====== AVAILABLE DATA ======
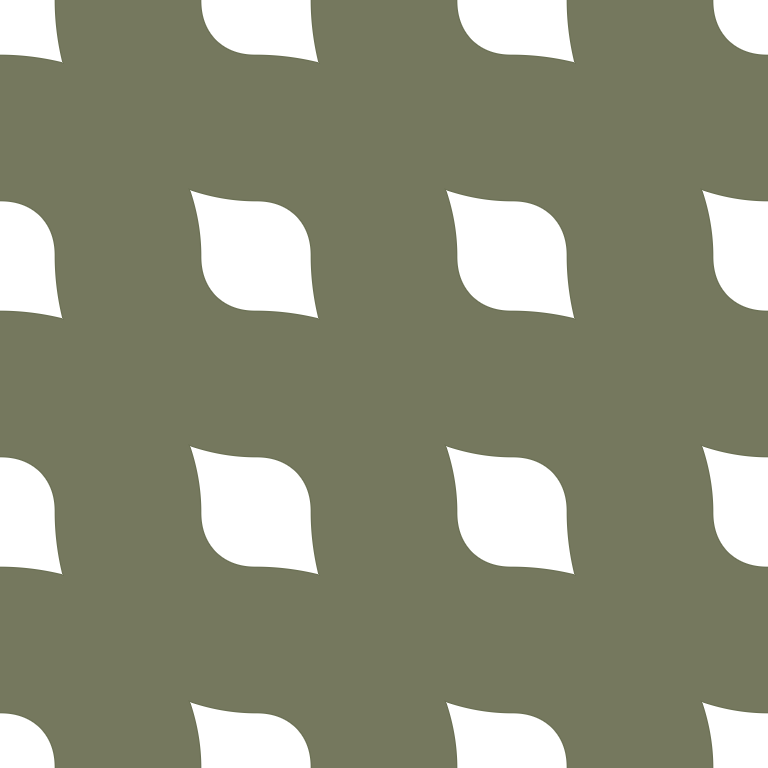
Give the GLSL for this pattern, as a three.js fragment shader.

```glsl
// White leaf shapes on an olive ground, three across and three down.
// Each leaf joins two rounded quadrants to two flared, pointed ones;
// its signed distance is measured in cells and gives a soft edge and a faint rim.

varying vec2 vUv;

const float REPEATS = 3.0;
const float HALF_WIDTH = 0.2135;    // leaf reach along each axis
const float UPPER_TIP = 0.2565;     // reach of the upper left tip on each axis
const float LOWER_TIP = 0.243;      // reach of the lower right tip on each axis
const float ROUNDNESS = 2.2;        // superellipse power, 2 is a circle
const float RIM_WIDTH = 0.005;

const vec3 OLIVE = vec3(0.46, 0.47, 0.37);
const vec3 DARK_OLIVE = vec3(0.42, 0.44, 0.33);
const vec3 WHITE = vec3(1.0);

// Offset from the nearest lattice point, which is the leaf centre.
vec2 repeatCell(vec2 p) {
  return fract(p + 0.5) - 0.5;
}

// Distance to a rounded quadrant.
float roundedCorner(vec2 a, float radius, float power) {
  vec2 s = pow(a, vec2(power));
  return pow(s.x + s.y, 1.0 / power) - radius;
}

// Distance to a quadrant whose two sides flare outward to a point.
float flaredCorner(vec2 a, float radius, float tip) {
  vec2 t = a.yx / tip;
  vec2 side = radius + (tip - radius) * t * t;
  vec2 d = a - side;
  return max(d.x, d.y);
}

// Pointed at upper left and lower right, rounded at the other corners.
float leaf(vec2 p) {
  vec2 a = abs(p);
  if (p.x * p.y > 0.0) return roundedCorner(a, HALF_WIDTH, ROUNDNESS);
  float tip = p.x < 0.0 ? UPPER_TIP : LOWER_TIP;
  return flaredCorner(a, HALF_WIDTH, tip);
}

// Coverage of the region where the distance is negative.
float fill(float d, float softness) {
  return clamp(0.5 - d / softness, 0.0, 1.0);
}

void main() {
  vec2 grid = vUv * REPEATS;
  float softness = max(fwidth(grid.x), fwidth(grid.y));
  float d = leaf(repeatCell(grid));

  vec3 color = mix(OLIVE, DARK_OLIVE, fill(d - RIM_WIDTH, softness));
  color = mix(color, WHITE, fill(d, softness));
  gl_FragColor = vec4(color, 1.0);
}
```
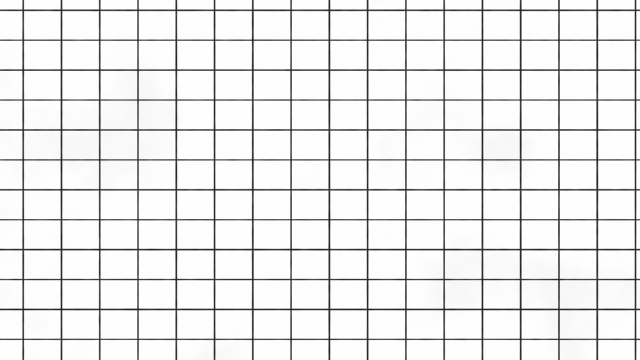
Give the GLSL for this pattern, as a WebGL 2 fragment shader.

```glsl
#version 300 es
precision highp float;

uniform vec2 u_resolution;
out vec4 fragColor;

float hash(vec2 p) {
  vec3 q = fract(p.xyx * vec3(0.1031, 0.1030, 0.0973));
  q += dot(q, q.yzx + 33.33);
  return fract((q.x + q.y) * q.z);
}

float noise(vec2 p) {
  vec2 cell = floor(p);
  vec2 f = fract(p);
  f = f * f * (3.0 - 2.0 * f);
  return mix(mix(hash(cell), hash(cell + vec2(1.0, 0.0)), f.x),
             mix(hash(cell + vec2(0.0, 1.0)), hash(cell + 1.0), f.x), f.y);
}

float fbm(vec2 p) {
  float sum = 0.0;
  float amplitude = 0.5;
  for (int i = 0; i < 4; i++) {
    sum += amplitude * noise(p);
    p = p * 2.03 + 17.0;
    amplitude *= 0.5;
  }
  return sum;
}

// Share of a filter window at distance d that a line of the given width fills
float lineCoverage(float d, float width, float window) {
  float h = 0.5 * width;
  return (clamp(d + 0.5 * window, -h, h) - clamp(d - 0.5 * window, -h, h)) / window;
}

void main() {
  // Canvas height is one unit
  vec2 p = gl_FragCoord.xy / u_resolution.y;
  float window = max(1.25 / u_resolution.y, 0.0025);

  // Nearest rule in each direction
  vec2 spacing = vec2(0.1063, 0.0831);
  vec2 origin = vec2(0.0645, 0.0573);
  vec2 index = round((p - origin) / spacing);
  vec2 offset = p - origin - index * spacing;

  // Uprights vary at random; every second level rule is heavier
  float uprightWidth = 0.0040 + 0.0008 * hash(vec2(index.x + 20.0, 3.0));
  float levelWidth = 0.0032 + 0.0009 * mod(index.y, 2.0);

  // Slight unevenness of the ink along each rule
  uprightWidth += 0.0006 * (noise(vec2(index.x * 7.0 + 40.0, p.y * 45.0)) - 0.5);
  levelWidth += 0.0006 * (noise(vec2(p.x * 45.0, index.y * 7.0 + 90.0)) - 0.5);

  float upright = lineCoverage(offset.x, uprightWidth, window);
  float level = lineCoverage(offset.y, levelWidth, window);
  float ink = 1.0 - (1.0 - upright) * (1.0 - level);

  // Nearly white paper with faint smudges
  float smudge = smoothstep(0.48, 0.8, fbm(p * 5.0 + 4.0));
  float grain = noise(p * 160.0) - 0.5;
  vec3 paper = vec3(0.995 - 0.025 * smudge + 0.006 * grain);
  vec3 inkColor = vec3(0.17 + 0.08 * (noise(p * 70.0 + 30.0) - 0.5));

  fragColor = vec4(mix(paper, inkColor, ink), 1.0);
}
```
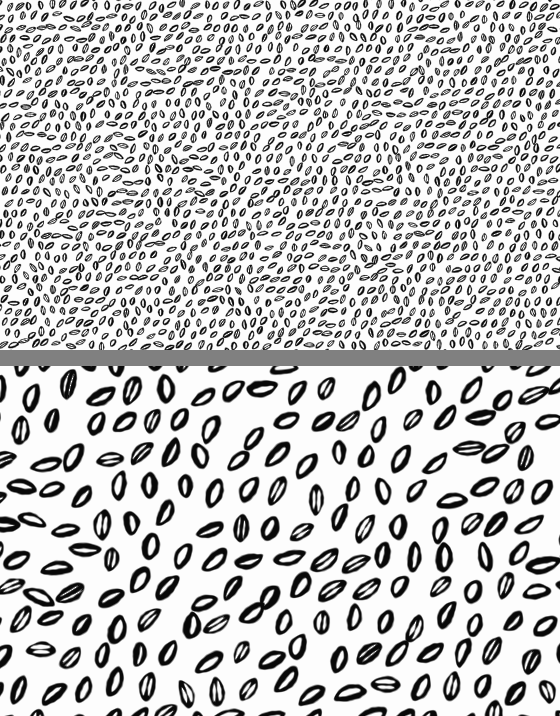
Top: the whole. Bottom: its middle third, enlarged.
This pattern is drawn by a Shadertoy shader. Its source:

```glsl
#define CELLS 32.0         // grains per canvas height
#define JITTER 0.62        // scatter of the seeds inside their cells
#define GAP 1.02           // spacing kept between neighbours
#define HALF_LENGTH 0.43   // grain size, in cells
#define HALF_WIDTH 0.245
#define MEAN_ANGLE 0.95    // main direction, radians
#define SWIRL 2.3          // drift of direction across the canvas
#define ANGLE_SPREAD 1.1   // random turn of single grains
#define SLIT_WIDTH 0.36    // opening inside a grain, share of its width
#define SOFTNESS 0.015     // extra edge blur, in cells
#define INK vec3(0.03)
#define PAPER vec3(0.994)

vec2 hash2(vec2 p) {
    vec3 q = fract(p.xyx * vec3(0.1031, 0.1030, 0.0973));
    q += dot(q, q.yzx + 33.33);
    return fract((q.xx + q.yz) * q.zy);
}

float cornerSlope(vec2 corner, vec2 offset) {
    return dot(hash2(corner) * 2.0 - 1.0, offset);
}

float gradientNoise(vec2 p) {
    vec2 i = floor(p), f = p - i;
    vec2 u = f * f * f * (f * (f * 6.0 - 15.0) + 10.0);
    vec2 e = vec2(1.0, 0.0);
    return mix(mix(cornerSlope(i, f), cornerSlope(i + e, f - e), u.x),
               mix(cornerSlope(i + e.yx, f - e.yx), cornerSlope(i + 1.0, f - 1.0), u.x), u.y);
}

// Approximate signed distance to an ellipse
float ellipse(vec2 p, vec2 radius) {
    float k = length(p / radius);
    return k * (k - 1.0) / max(length(p / (radius * radius)), 0.001);
}

// Jittered seed on staggered rows
vec2 seed(vec2 cell) {
    float stagger = 0.5 * mod(cell.y, 2.0) - 0.25;
    return cell + 0.5 + vec2(stagger, 0.0) + JITTER * (hash2(cell + 71.0) - 0.5);
}

// Seed pushed away from its neighbours, farther along the grain axis
vec2 spacedSeed(vec2 cell, vec2 axis) {
    vec2 home = seed(cell), push = vec2(0.0);
    for (int y = -1; y <= 1; y++)
    for (int x = -1; x <= 1; x++) {
        if (x == 0 && y == 0) continue;
        vec2 away = home - seed(cell + vec2(x, y));
        float reach = length(vec2(0.85 * dot(away, axis), 1.2 * dot(away, vec2(-axis.y, axis.x))));
        push += away / max(reach, 0.05) * max(GAP - reach, 0.0) * 0.5;
    }
    return home + clamp(push, -0.3, 0.3);
}

// Ink coverage of one grain, p measured along and across its axis
float grain(vec2 p, vec2 cell, float lengthen, float blur) {
    vec2 size = hash2(cell + 17.3), form = hash2(cell + 41.9), inner = hash2(cell + 93.1);
    vec2 radius = vec2(HALF_LENGTH * (0.82 + 0.3 * size.x + lengthen),
                       HALF_WIDTH * (0.86 + 0.28 * size.y - 0.6 * lengthen));

    // Hand-drawn bend, egg shape and pointed tips
    float t = p.x / radius.x;
    p.y += (form.x - 0.5) * 0.14 * t * t;
    p.y *= 1.0 + 0.22 * t * t + (form.y - 0.5) * 0.4 * t;
    float wobble = 0.035 * gradientNoise(p * 5.0 + cell * 7.3);
    float body = ellipse(p, radius) + wobble;

    // One wide opening, or two narrow ones beside a crease
    float side = form.x < 0.5 ? -1.0 : 1.0;
    float twin = step(0.62, inner.x);
    float opening = radius.y * SLIT_WIDTH * mix(0.35, 1.25, sqrt(inner.y));
    vec2 slitRadius = vec2(radius.x * 0.66, opening * mix(1.0, 0.65, twin));
    vec2 shift = vec2(0.04 * (form.y - 0.5), side * radius.y * mix(0.1, 0.34, twin));
    float slit = ellipse(p - shift, slitRadius);
    float second = ellipse(p + shift, slitRadius * vec2(0.85, 0.8));
    slit = min(slit, mix(1.0, second, twin)) - wobble;

    float filled = 1.0 - smoothstep(-blur, blur, body);
    return filled * smoothstep(-blur, blur, slit);
}

void mainImage(out vec4 fragColor, in vec2 fragCoord) {
    vec2 p = fragCoord / iResolution.y * CELLS;
    float blur = 0.7 * CELLS / iResolution.y + SOFTNESS;
    vec2 home = floor(p);
    float ink = 0.0;

    // Gather the grains of the surrounding cells
    for (int y = -1; y <= 1; y++)
    for (int x = -1; x <= 1; x++) {
        vec2 cell = home + vec2(x, y);
        float angle = MEAN_ANGLE + SWIRL * gradientNoise(cell * 0.27 + 5.7)
                    + ANGLE_SPREAD * (hash2(cell + 29.0).x - 0.5);
        vec2 axis = vec2(cos(angle), sin(angle));
        vec2 d = p - spacedSeed(cell, axis);
        vec2 local = vec2(dot(d, axis), dot(d, vec2(-axis.y, axis.x)));
        float lengthen = 0.16 * axis.x * axis.x;
        ink = max(ink, grain(local, cell, lengthen, blur));
    }
    fragColor = vec4(mix(PAPER, INK, ink), 1.0);
}
```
======
● ACTION ITEM
The task calls for all lines in the entries that hold "along".

● RESPONSE TO THE EXERCISE
const float HALF_WIDTH = 0.2135;    // leaf reach along each axis
  // Slight unevenness of the ink along each rule
// Seed pushed away from its neighbours, farther along the grain axis
// Ink coverage of one grain, p measured along and across its axis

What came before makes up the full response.